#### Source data
****
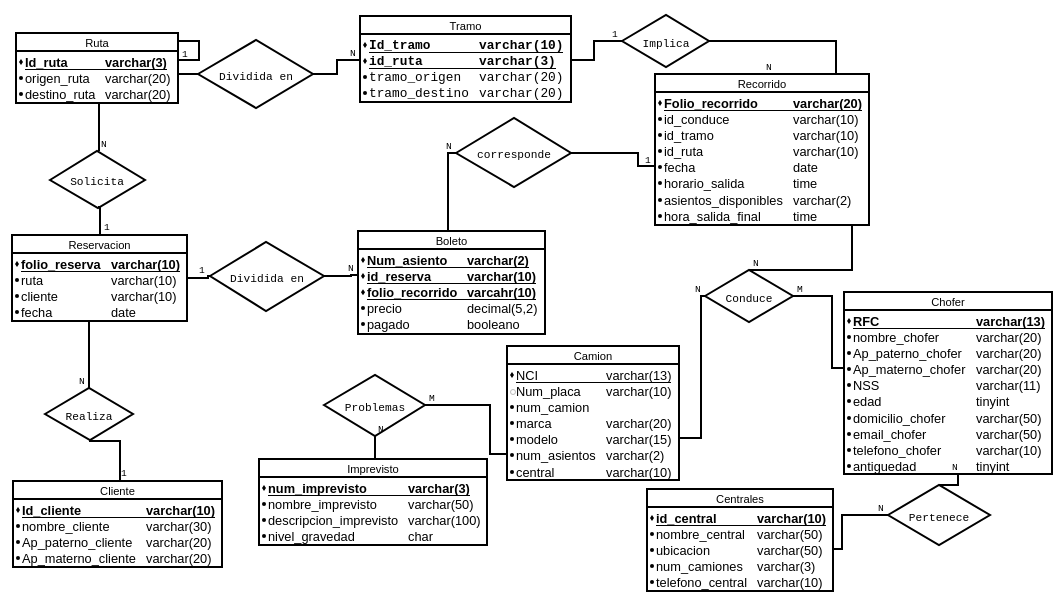
<!DOCTYPE html>
<html lang="es">
<head>
<meta charset="utf-8">
<title>Diagrama entidad-relación</title>
<style>
:root { --ink: #000; --paper: #fff; --faint: #bbb; --sans: "Liberation Sans", Arial, sans-serif; --mono: "Liberation Mono", "Courier New", monospace; }
* { box-sizing: border-box; margin: 0; padding: 0; }
body { width: 1064px; height: 604px; overflow: hidden; background: var(--paper); color: var(--ink); }
.diagram { position: relative; width: 1064px; height: 604px; overflow: hidden; }
.relations { position: absolute; left: 0; top: 0; }
.links, .diamonds { fill: none; stroke: var(--ink); stroke-width: 2; }
.labels, .cardinality { font: 11.2px var(--mono); text-anchor: middle; fill: var(--ink); }
.cardinality { font-size: 9.6px; }
.entity { position: absolute; border: 2px solid var(--ink); font: 12.8px/16px var(--sans); white-space: nowrap; }
.entity h2 { height: 18px; padding-top: 1px; border-bottom: 2px solid var(--ink); font: 11.2px/16px var(--sans); text-align: center; }
.entity ul { list-style: none; padding: 3px 0 0 8px; }
.entity li { position: relative; display: grid; grid-template-columns: var(--name) max-content; width: max-content; height: 16.1px; }
.entity li::before { content: ""; position: absolute; left: -6px; top: 5px; width: 4px; height: 4px; border-radius: 50%; background: var(--ink); }
.entity .key::before { left: -6px; top: 4px; height: 6px; border-radius: 0; clip-path: polygon(50% 0, 100% 50%, 50% 100%, 0 50%); }
.entity .key::after { content: ""; position: absolute; left: 0; right: 0; top: 14px; height: 1px; background: var(--ink); }
.entity .key { font-weight: bold; }
.entity .light { font-weight: normal; }
.entity .unique::before { background: none; border: 1px solid var(--faint); }
.mono ul { font-family: var(--mono); }
#ruta { left: 15px; top: 32px; width: 164px; height: 72px; --name: 80px; }
#tramo { left: 359px; top: 15px; width: 213px; height: 88px; --name: 110px; }
#recorrido { left: 654px; top: 73px; width: 216px; height: 153px; --name: 129px; }
#reservacion { left: 11px; top: 234px; width: 177px; height: 88px; --name: 90px; }
#boleto { left: 357px; top: 230px; width: 189px; height: 105px; --name: 100px; }
#camion { left: 506px; top: 345px; width: 174px; height: 136px; --name: 90px; }
#chofer { left: 843px; top: 291px; width: 210px; height: 184px; --name: 123px; }
#imprevisto { left: 258px; top: 458px; width: 230px; height: 88px; --name: 140px; }
#cliente { left: 12px; top: 480px; width: 211px; height: 88px; --name: 124px; }
#centrales { left: 646px; top: 488px; width: 188px; height: 104px; --name: 101px; }
</style>
</head>
<body>
<main class="diagram">

<section class="entity" id="ruta"><h2>Ruta</h2><ul>
<li class="key"><span>Id_ruta</span><span>varchar(3)</span></li>
<li><span>origen_ruta</span><span>varchar(20)</span></li>
<li><span>destino_ruta</span><span>varchar(20)</span></li>
</ul></section>

<section class="entity mono" id="tramo"><h2>Tramo</h2><ul>
<li class="key"><span>Id_tramo</span><span>varchar(10)</span></li>
<li class="key"><span>id_ruta</span><span>varchar(3)</span></li>
<li><span>tramo_origen</span><span>varchar(20)</span></li>
<li><span>tramo_destino</span><span>varchar(20)</span></li>
</ul></section>

<section class="entity" id="recorrido"><h2>Recorrido</h2><ul>
<li class="key"><span>Folio_recorrido</span><span>varchar(20)</span></li>
<li><span>id_conduce</span><span>varchar(10)</span></li>
<li><span>id_tramo</span><span>varchar(10)</span></li>
<li><span>id_ruta</span><span>varchar(10)</span></li>
<li><span>fecha</span><span>date</span></li>
<li><span>horario_salida</span><span>time</span></li>
<li><span>asientos_disponibles</span><span>varchar(2)</span></li>
<li><span>hora_salida_final</span><span>time</span></li>
</ul></section>

<section class="entity" id="reservacion"><h2>Reservacion</h2><ul>
<li class="key"><span>folio_reserva</span><span>varchar(10)</span></li>
<li><span>ruta</span><span>varchar(10)</span></li>
<li><span>cliente</span><span>varchar(10)</span></li>
<li><span>fecha</span><span>date</span></li>
</ul></section>

<section class="entity" id="boleto"><h2>Boleto</h2><ul>
<li class="key"><span>Num_asiento</span><span>varchar(2)</span></li>
<li class="key"><span>id_reserva</span><span>varchar(10)</span></li>
<li class="key"><span>folio_recorrido</span><span>varcahr(10)</span></li>
<li><span>precio</span><span>decimal(5,2)</span></li>
<li><span>pagado</span><span>booleano</span></li>
</ul></section>

<section class="entity" id="camion"><h2>Camion</h2><ul>
<li class="key light"><span>NCI</span><span>varchar(13)</span></li>
<li class="unique"><span>Num_placa</span><span>varchar(10)</span></li>
<li><span>num_camion</span></li>
<li><span>marca</span><span>varchar(20)</span></li>
<li><span>modelo</span><span>varchar(15)</span></li>
<li><span>num_asientos</span><span>varchar(2)</span></li>
<li><span>central</span><span>varchar(10)</span></li>
</ul></section>

<section class="entity" id="chofer"><h2>Chofer</h2><ul>
<li class="key"><span>RFC</span><span>varchar(13)</span></li>
<li><span>nombre_chofer</span><span>varchar(20)</span></li>
<li><span>Ap_paterno_chofer</span><span>varchar(20)</span></li>
<li><span>Ap_materno_chofer</span><span>varchar(20)</span></li>
<li><span>NSS</span><span>varchar(11)</span></li>
<li><span>edad</span><span>tinyint</span></li>
<li><span>domicilio_chofer</span><span>varchar(50)</span></li>
<li><span>email_chofer</span><span>varchar(50)</span></li>
<li><span>telefono_chofer</span><span>varchar(10)</span></li>
<li><span>antiguedad</span><span>tinyint</span></li>
</ul></section>

<section class="entity" id="imprevisto"><h2>Imprevisto</h2><ul>
<li class="key"><span>num_imprevisto</span><span>varchar(3)</span></li>
<li><span>nombre_imprevisto</span><span>varchar(50)</span></li>
<li><span>descripcion_imprevisto</span><span>varchar(100)</span></li>
<li><span>nivel_gravedad</span><span>char</span></li>
</ul></section>

<section class="entity" id="cliente"><h2>Cliente</h2><ul>
<li class="key"><span>Id_cliente</span><span>varchar(10)</span></li>
<li><span>nombre_cliente</span><span>varchar(30)</span></li>
<li><span>Ap_paterno_cliente</span><span>varchar(20)</span></li>
<li><span>Ap_materno_cliente</span><span>varchar(20)</span></li>
</ul></section>

<section class="entity" id="centrales"><h2>Centrales</h2><ul>
<li class="key"><span>id_central</span><span>varchar(10)</span></li>
<li><span>nombre_central</span><span>varchar(50)</span></li>
<li><span>ubicacion</span><span>varchar(50)</span></li>
<li><span>num_camiones</span><span>varchar(3)</span></li>
<li><span>telefono_central</span><span>varchar(10)</span></li>
</ul></section>

<svg class="relations" width="1064" height="604" viewBox="0 0 1064 604">
<g class="links">
<path d="M198 74H178V41H199V60H178"/>
<path d="M313 74H337V60H360"/>
<path d="M571 60H594V41H622"/>
<path d="M709 41H836V74H763"/>
<path d="M99 103V151"/>
<path d="M98 207H100V234"/>
<path d="M187 278H208V276H210"/>
<path d="M324 276H351V275H358"/>
<path d="M456 153H448V231H452"/>
<path d="M571 153H638V166H655"/>
<path d="M816 225H852V270H749"/>
<path d="M705 296H701V438H679"/>
<path d="M793 296H832V368H844"/>
<path d="M100 321H89V388"/>
<path d="M89 441H120V480"/>
<path d="M425 405H490V454H507"/>
<path d="M375 436V459"/>
<path d="M958 474V485H939"/>
<path d="M888 515H842V549H833"/>
</g>
<g class="diamonds">
<polygon points="198,74 256,40 313,74 256,108"/>
<polygon points="622,41 666,15 709,41 666,67"/>
<polygon points="50,180 97,151 145,180 98,208"/>
<polygon points="456,153 514,118 571,153 514,187"/>
<polygon points="210,276 266,242 324,276 266,311"/>
<polygon points="705,296 749,270 793,296 749,322"/>
<polygon points="45,414 89,388 133,414 90,440"/>
<polygon points="324,405 375,375 425,405 375,436"/>
<polygon points="888,515 939,485 990,515 939,545"/>
</g>
<g class="labels">
<text x="256" y="80">Dividida en</text>
<text x="666" y="47">Implica</text>
<text x="97" y="185">Solicita</text>
<text x="514" y="158">corresponde</text>
<text x="267" y="282">Dividida en</text>
<text x="749" y="302">Conduce</text>
<text x="89" y="420">Realiza</text>
<text x="375" y="411">Problemas</text>
<text x="939" y="521">Pertenece</text>
</g>
<g class="cardinality">
<text x="185" y="57">1</text>
<text x="353" y="56">N</text>
<text x="615" y="37">1</text>
<text x="769" y="70">N</text>
<text x="104" y="147">N</text>
<text x="107" y="230">1</text>
<text x="202" y="273">1</text>
<text x="351" y="271">N</text>
<text x="449" y="149">N</text>
<text x="648" y="163">1</text>
<text x="756" y="266">N</text>
<text x="698" y="292">N</text>
<text x="800" y="292">M</text>
<text x="82" y="384">N</text>
<text x="124" y="476">1</text>
<text x="432" y="401">M</text>
<text x="381" y="432">N</text>
<text x="955" y="470">N</text>
<text x="881" y="511">N</text>
</g>
</svg>
</main>
</body>
</html>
****
#### Exercise
Search the data above for the string "name". Report every line where it is found.

#### Exercise result
.entity li { position: relative; display: grid; grid-template-columns: var(--name) max-content; width: max-content; height: 16.1px; }
#ruta { left: 15px; top: 32px; width: 164px; height: 72px; --name: 80px; }
#tramo { left: 359px; top: 15px; width: 213px; height: 88px; --name: 110px; }
#recorrido { left: 654px; top: 73px; width: 216px; height: 153px; --name: 129px; }
#reservacion { left: 11px; top: 234px; width: 177px; height: 88px; --name: 90px; }
#boleto { left: 357px; top: 230px; width: 189px; height: 105px; --name: 100px; }
#camion { left: 506px; top: 345px; width: 174px; height: 136px; --name: 90px; }
#chofer { left: 843px; top: 291px; width: 210px; height: 184px; --name: 123px; }
#imprevisto { left: 258px; top: 458px; width: 230px; height: 88px; --name: 140px; }
#cliente { left: 12px; top: 480px; width: 211px; height: 88px; --name: 124px; }
#centrales { left: 646px; top: 488px; width: 188px; height: 104px; --name: 101px; }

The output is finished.